The wonder is that we can see these trees and not wonder more.
-Ralph Waldo Emerson
Two years ago on Arbor Day Cass came home clutching a stick, its fairly-freshly cut end wrapped in a wet paper towel and covered with foil.
“We have to plant it,” she said, and launched with a list of reasons why trees are important.
(Trees are important, but that’s a post for another day.)
Jeff stuck it into this planter, where our driveway meets the steps down to our house. It just existed there, a stick, much like you’d expect a stick thrust into dirt would do.
It was quietly unfurling life beneath the surface; the next spring greenery emerged. I was amazed. Then the deer got to it, and we pretty much figured that was that.
But this year it fairly exploded, considering its humble beginnings, and now the leaves are turning colors and preparing to fall.
You never know where beauty will come from.
You never know what lies beyond what you can see.
You never know what will move you, touch you, make your heart ache over the passage of time.
Fall and winter are historically a difficult time for me, but they are necessary. The more arctic the winter, the more vibrant the spring; the more beautiful the foliage the following year. It’s a time for lying dormant, for resting, gathering energy, setting down roots.
I’ve been squirrelly lately; I’m spread too thin. I feel like I never get any real rest: even while sleeping, my brain is always working.
I normally dread the coming of the cold months, but I need them this year. The time to recover, find my footing, so I can become stronger and explode with activity once properly replenished.
I love how reframing a situation can make a huge difference. The mind is a funny thing.
I love how a stick can become so much more than a tree. Miracles upon miracles.

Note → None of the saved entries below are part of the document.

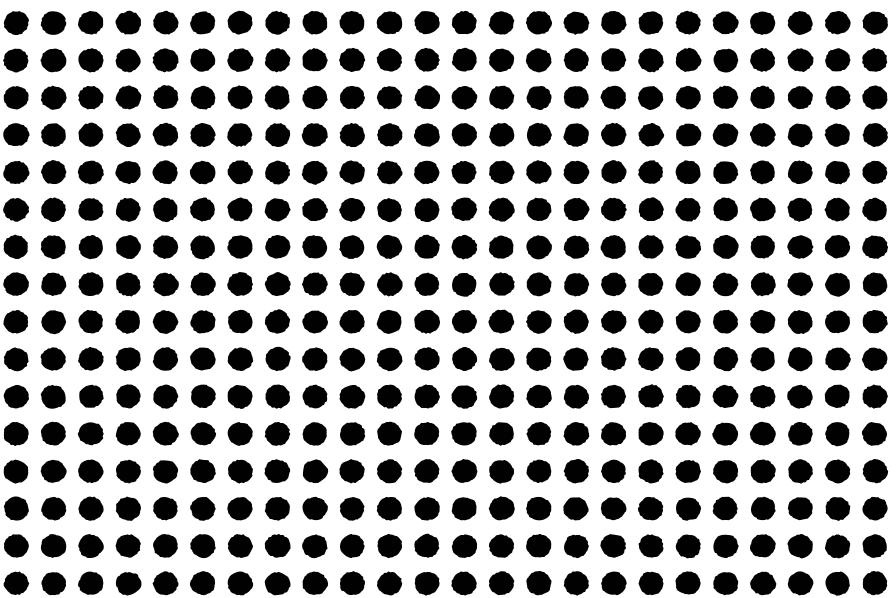
Write a WebGL 2 fragment shader that draws this pattern.

```glsl
#version 300 es
precision highp float;
// Rows of black, slightly flattened ink dots on white, 24 across and 16 down.
// Each cell holds one ellipse whose radius is roughened by noise that wraps
// around the angle; every dot gets its own seed, so the outlines all differ.

uniform vec2 u_resolution;
out vec4 fragColor;

const float TAU = 6.2831853;
const vec2 GRID = vec2(24.0, 16.0);
const vec2 DOT_CENTER = vec2(0.435, 0.39);   // within a cell
const vec2 DOT_RADII = vec2(0.332, 0.311);   // in cell units
const vec3 PAPER = vec3(1.0);
const vec3 INK = vec3(0.005);

float hash(vec3 p) {
    p = fract(p * vec3(0.1031, 0.1030, 0.0973));
    p += dot(p, p.yzx + 33.33);
    return fract((p.x + p.y) * p.z);
}

// Smooth noise around a circle, in -1..1, with a whole number of steps.
float ringNoise(float turn, float steps, vec2 id, float seed) {
    float t = turn * steps;
    float i = floor(t);
    float f = smoothstep(0.0, 1.0, t - i);
    float a = hash(vec3(id, mod(i, steps) + seed));
    float b = hash(vec3(id, mod(i + 1.0, steps) + seed));
    return mix(a, b, f) * 2.0 - 1.0;
}

// Signed distance to a rough ellipse, approximate near its edge.
float roughDot(vec2 p, vec2 radii, vec2 id) {
    float turn = fract(atan(p.y, p.x) / TAU + 1.0);
    float wobble = 0.010 * ringNoise(turn, 9.0, id, 11.0);
    float teeth = 0.014 * ringNoise(turn, 34.0, id, 71.0);
    float meanRadius = 0.5 * (radii.x + radii.y);
    return (length(p / radii) - 1.0) * meanRadius - wobble - teeth;
}

void main() {
    // Cell lookup
    vec2 grid = gl_FragCoord.xy / u_resolution * GRID;
    vec2 id = mod(floor(grid), GRID);
    vec2 cell = fract(grid);

    // Tiny shift of each dot from its place
    vec2 shift = vec2(hash(vec3(id, 151.0)), hash(vec3(id, 197.0))) - 0.5;
    float d = roughDot(cell - DOT_CENTER - 0.01 * shift, DOT_RADII, id);

    // Edge softened over about one pixel
    float pixel = GRID.y / u_resolution.y;
    float coverage = clamp(0.5 - d / pixel, 0.0, 1.0);
    fragColor = vec4(mix(PAPER, INK, coverage), 1.0);
}
```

Thank goodness Cassidy insisted we plant her sad little stick. At the edge of our driveway is a fiery, tenacious dogwood. And in my soul there is newly-planted hope.